> **SOURCE DATA**
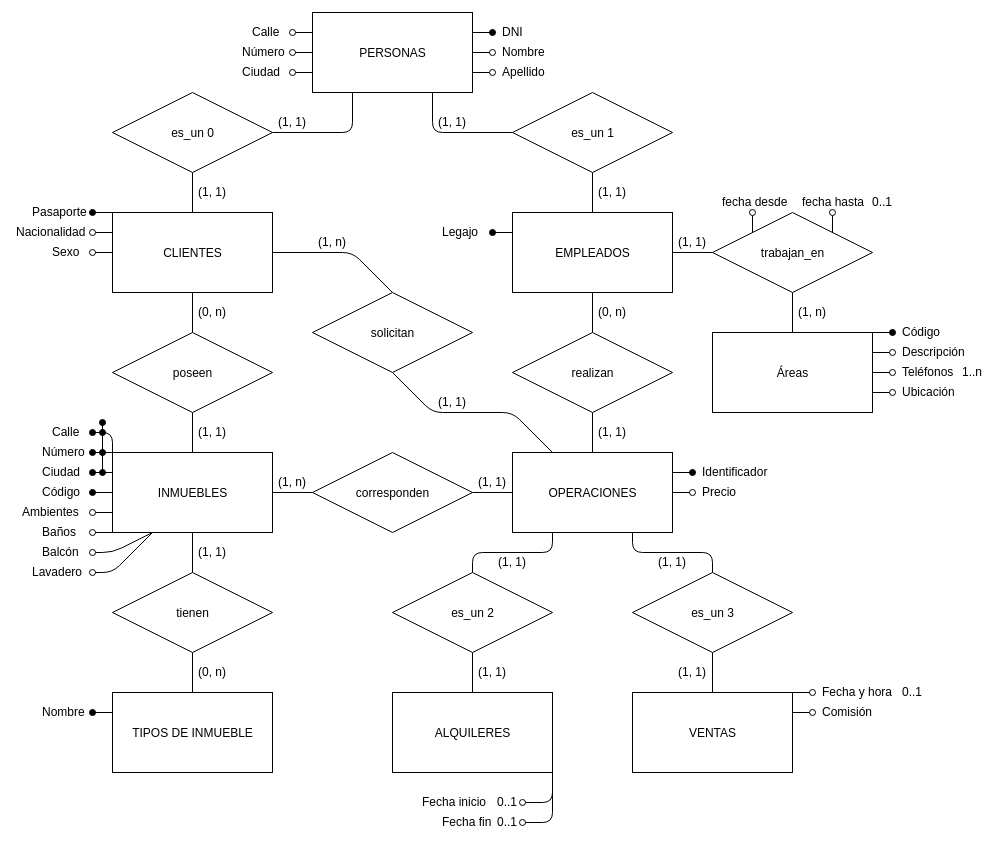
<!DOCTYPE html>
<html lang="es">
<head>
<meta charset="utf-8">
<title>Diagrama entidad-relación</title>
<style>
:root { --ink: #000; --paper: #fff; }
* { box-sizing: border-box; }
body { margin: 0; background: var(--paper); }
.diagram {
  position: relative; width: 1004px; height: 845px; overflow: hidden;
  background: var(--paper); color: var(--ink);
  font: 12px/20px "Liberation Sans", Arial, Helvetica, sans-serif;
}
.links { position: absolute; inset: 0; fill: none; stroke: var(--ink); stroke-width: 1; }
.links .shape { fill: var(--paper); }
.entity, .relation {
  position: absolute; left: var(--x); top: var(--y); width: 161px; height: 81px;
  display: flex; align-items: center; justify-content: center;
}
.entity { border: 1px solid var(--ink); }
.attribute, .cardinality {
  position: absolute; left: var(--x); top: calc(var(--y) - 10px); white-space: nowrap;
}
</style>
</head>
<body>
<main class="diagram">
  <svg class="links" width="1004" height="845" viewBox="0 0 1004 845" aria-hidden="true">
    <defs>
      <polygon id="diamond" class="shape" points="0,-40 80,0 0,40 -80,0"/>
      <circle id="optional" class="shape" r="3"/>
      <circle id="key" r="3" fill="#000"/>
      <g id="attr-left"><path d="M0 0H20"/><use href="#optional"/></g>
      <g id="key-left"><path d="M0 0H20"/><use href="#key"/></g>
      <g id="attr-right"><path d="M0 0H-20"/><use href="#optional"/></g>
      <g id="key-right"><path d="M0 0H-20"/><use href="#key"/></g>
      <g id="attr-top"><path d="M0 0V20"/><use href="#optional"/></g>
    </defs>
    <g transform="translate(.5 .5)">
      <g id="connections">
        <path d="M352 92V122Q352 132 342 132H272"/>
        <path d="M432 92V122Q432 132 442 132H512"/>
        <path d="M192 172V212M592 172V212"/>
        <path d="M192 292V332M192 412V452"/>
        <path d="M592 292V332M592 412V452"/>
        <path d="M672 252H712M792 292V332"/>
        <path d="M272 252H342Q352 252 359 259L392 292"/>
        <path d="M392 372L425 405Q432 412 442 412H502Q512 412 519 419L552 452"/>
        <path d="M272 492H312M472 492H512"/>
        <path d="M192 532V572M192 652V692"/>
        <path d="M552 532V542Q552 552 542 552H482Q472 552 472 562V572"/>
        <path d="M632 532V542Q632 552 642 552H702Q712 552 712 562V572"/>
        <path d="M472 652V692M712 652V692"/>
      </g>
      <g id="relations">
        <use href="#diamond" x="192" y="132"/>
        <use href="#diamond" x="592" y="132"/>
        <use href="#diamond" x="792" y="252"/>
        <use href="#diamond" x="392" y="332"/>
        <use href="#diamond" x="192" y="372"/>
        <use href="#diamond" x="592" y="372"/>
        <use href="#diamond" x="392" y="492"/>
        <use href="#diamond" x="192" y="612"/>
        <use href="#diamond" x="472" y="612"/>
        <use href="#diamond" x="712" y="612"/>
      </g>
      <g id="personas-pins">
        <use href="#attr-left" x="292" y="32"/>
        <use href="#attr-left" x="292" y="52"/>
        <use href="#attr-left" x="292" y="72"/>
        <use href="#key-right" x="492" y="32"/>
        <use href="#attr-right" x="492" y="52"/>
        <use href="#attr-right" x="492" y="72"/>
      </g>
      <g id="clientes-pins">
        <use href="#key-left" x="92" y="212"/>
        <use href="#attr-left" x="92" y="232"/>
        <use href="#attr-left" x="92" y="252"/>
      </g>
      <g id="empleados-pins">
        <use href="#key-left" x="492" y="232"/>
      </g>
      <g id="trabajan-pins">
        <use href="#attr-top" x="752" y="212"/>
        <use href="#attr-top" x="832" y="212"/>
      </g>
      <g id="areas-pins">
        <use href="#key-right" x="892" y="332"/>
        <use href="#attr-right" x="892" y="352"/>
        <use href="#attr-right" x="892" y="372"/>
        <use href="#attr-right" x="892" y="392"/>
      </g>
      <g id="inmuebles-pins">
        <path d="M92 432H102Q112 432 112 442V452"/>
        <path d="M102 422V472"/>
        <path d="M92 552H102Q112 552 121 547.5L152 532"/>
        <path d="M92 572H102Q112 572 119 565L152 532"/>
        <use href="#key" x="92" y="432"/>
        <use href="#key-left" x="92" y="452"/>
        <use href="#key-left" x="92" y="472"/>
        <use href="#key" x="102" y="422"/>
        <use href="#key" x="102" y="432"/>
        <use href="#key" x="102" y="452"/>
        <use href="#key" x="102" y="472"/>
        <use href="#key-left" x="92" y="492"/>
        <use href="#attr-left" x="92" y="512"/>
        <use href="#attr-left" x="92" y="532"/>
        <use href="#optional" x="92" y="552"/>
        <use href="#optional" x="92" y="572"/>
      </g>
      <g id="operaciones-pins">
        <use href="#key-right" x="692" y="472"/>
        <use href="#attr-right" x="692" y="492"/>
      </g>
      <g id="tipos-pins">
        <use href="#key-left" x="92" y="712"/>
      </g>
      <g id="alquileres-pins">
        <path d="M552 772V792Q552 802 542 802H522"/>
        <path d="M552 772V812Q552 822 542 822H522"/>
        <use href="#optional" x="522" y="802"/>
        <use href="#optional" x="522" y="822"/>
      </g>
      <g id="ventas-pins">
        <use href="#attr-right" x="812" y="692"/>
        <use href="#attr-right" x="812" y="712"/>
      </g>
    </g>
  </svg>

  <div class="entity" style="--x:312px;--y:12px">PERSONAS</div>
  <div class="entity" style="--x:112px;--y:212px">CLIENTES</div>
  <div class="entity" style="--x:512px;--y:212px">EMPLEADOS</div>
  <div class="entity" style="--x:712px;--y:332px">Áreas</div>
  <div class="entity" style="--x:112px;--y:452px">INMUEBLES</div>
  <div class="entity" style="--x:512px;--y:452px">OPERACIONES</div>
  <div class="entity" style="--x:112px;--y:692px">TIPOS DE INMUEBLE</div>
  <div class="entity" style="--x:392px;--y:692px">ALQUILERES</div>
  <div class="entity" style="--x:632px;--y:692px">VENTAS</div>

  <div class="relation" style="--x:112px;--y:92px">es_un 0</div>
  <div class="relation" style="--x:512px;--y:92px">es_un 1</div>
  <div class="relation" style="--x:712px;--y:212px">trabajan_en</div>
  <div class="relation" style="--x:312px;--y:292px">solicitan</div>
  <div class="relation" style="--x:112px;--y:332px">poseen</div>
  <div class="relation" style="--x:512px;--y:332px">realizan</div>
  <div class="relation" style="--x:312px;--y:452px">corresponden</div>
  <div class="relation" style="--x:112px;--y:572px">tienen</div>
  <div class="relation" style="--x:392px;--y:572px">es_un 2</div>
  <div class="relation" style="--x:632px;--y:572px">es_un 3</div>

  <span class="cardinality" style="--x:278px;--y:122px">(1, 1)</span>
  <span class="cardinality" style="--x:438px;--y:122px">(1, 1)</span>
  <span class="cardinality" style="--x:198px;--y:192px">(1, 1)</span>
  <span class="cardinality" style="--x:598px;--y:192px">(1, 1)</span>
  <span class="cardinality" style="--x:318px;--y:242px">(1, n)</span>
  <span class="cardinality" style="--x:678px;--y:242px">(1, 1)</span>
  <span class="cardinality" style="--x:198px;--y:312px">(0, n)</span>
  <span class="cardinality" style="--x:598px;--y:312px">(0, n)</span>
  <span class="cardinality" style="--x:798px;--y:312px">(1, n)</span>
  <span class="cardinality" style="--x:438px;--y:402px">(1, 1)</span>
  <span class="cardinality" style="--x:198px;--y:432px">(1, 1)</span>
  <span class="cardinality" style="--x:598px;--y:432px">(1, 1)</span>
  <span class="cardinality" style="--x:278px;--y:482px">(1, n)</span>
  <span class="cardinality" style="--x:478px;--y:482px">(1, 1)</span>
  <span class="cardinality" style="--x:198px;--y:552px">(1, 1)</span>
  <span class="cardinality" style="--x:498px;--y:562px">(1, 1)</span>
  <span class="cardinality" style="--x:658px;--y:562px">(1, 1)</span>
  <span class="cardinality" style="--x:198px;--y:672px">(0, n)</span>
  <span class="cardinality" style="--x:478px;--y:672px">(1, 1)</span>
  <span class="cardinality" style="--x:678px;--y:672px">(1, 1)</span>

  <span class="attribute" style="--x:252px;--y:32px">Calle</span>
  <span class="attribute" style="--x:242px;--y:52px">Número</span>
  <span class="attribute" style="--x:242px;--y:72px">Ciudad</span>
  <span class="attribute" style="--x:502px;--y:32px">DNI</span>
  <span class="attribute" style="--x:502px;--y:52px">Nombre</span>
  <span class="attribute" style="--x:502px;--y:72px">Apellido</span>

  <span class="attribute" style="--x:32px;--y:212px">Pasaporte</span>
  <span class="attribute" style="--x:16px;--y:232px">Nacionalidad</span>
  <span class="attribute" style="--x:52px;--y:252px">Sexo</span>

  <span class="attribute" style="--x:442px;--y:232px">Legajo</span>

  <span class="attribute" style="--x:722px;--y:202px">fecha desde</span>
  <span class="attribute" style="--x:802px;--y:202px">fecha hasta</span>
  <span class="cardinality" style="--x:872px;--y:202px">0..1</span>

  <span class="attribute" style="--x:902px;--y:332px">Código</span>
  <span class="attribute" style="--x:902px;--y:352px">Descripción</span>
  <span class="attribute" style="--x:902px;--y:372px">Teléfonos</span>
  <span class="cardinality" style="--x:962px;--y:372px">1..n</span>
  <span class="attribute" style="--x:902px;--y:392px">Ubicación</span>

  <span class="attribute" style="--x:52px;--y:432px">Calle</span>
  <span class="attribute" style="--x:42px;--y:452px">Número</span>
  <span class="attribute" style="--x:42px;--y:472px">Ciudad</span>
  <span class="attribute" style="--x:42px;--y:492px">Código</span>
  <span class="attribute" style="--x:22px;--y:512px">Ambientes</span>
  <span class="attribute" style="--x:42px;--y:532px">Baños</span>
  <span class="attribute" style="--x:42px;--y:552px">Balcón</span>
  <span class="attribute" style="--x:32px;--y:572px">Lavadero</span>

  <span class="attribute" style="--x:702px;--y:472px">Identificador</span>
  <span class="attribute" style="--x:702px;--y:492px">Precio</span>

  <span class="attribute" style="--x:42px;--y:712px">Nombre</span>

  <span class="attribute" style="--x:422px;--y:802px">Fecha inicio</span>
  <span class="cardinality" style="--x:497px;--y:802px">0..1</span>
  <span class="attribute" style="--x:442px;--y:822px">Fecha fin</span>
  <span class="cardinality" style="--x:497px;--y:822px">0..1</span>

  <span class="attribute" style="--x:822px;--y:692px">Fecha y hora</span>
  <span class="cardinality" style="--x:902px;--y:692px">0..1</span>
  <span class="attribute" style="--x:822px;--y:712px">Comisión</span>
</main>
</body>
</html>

> **TASK OBJECTIVE**
From the entries above, copy every line where the word "entity" shows up.

> **WRITTEN REPLY**
.entity, .relation {
.entity { border: 1px solid var(--ink); }
  <div class="entity" style="--x:312px;--y:12px">PERSONAS</div>
  <div class="entity" style="--x:112px;--y:212px">CLIENTES</div>
  <div class="entity" style="--x:512px;--y:212px">EMPLEADOS</div>
  <div class="entity" style="--x:712px;--y:332px">Áreas</div>
  <div class="entity" style="--x:112px;--y:452px">INMUEBLES</div>
  <div class="entity" style="--x:512px;--y:452px">OPERACIONES</div>
  <div class="entity" style="--x:112px;--y:692px">TIPOS DE INMUEBLE</div>
  <div class="entity" style="--x:392px;--y:692px">ALQUILERES</div>
  <div class="entity" style="--x:632px;--y:692px">VENTAS</div>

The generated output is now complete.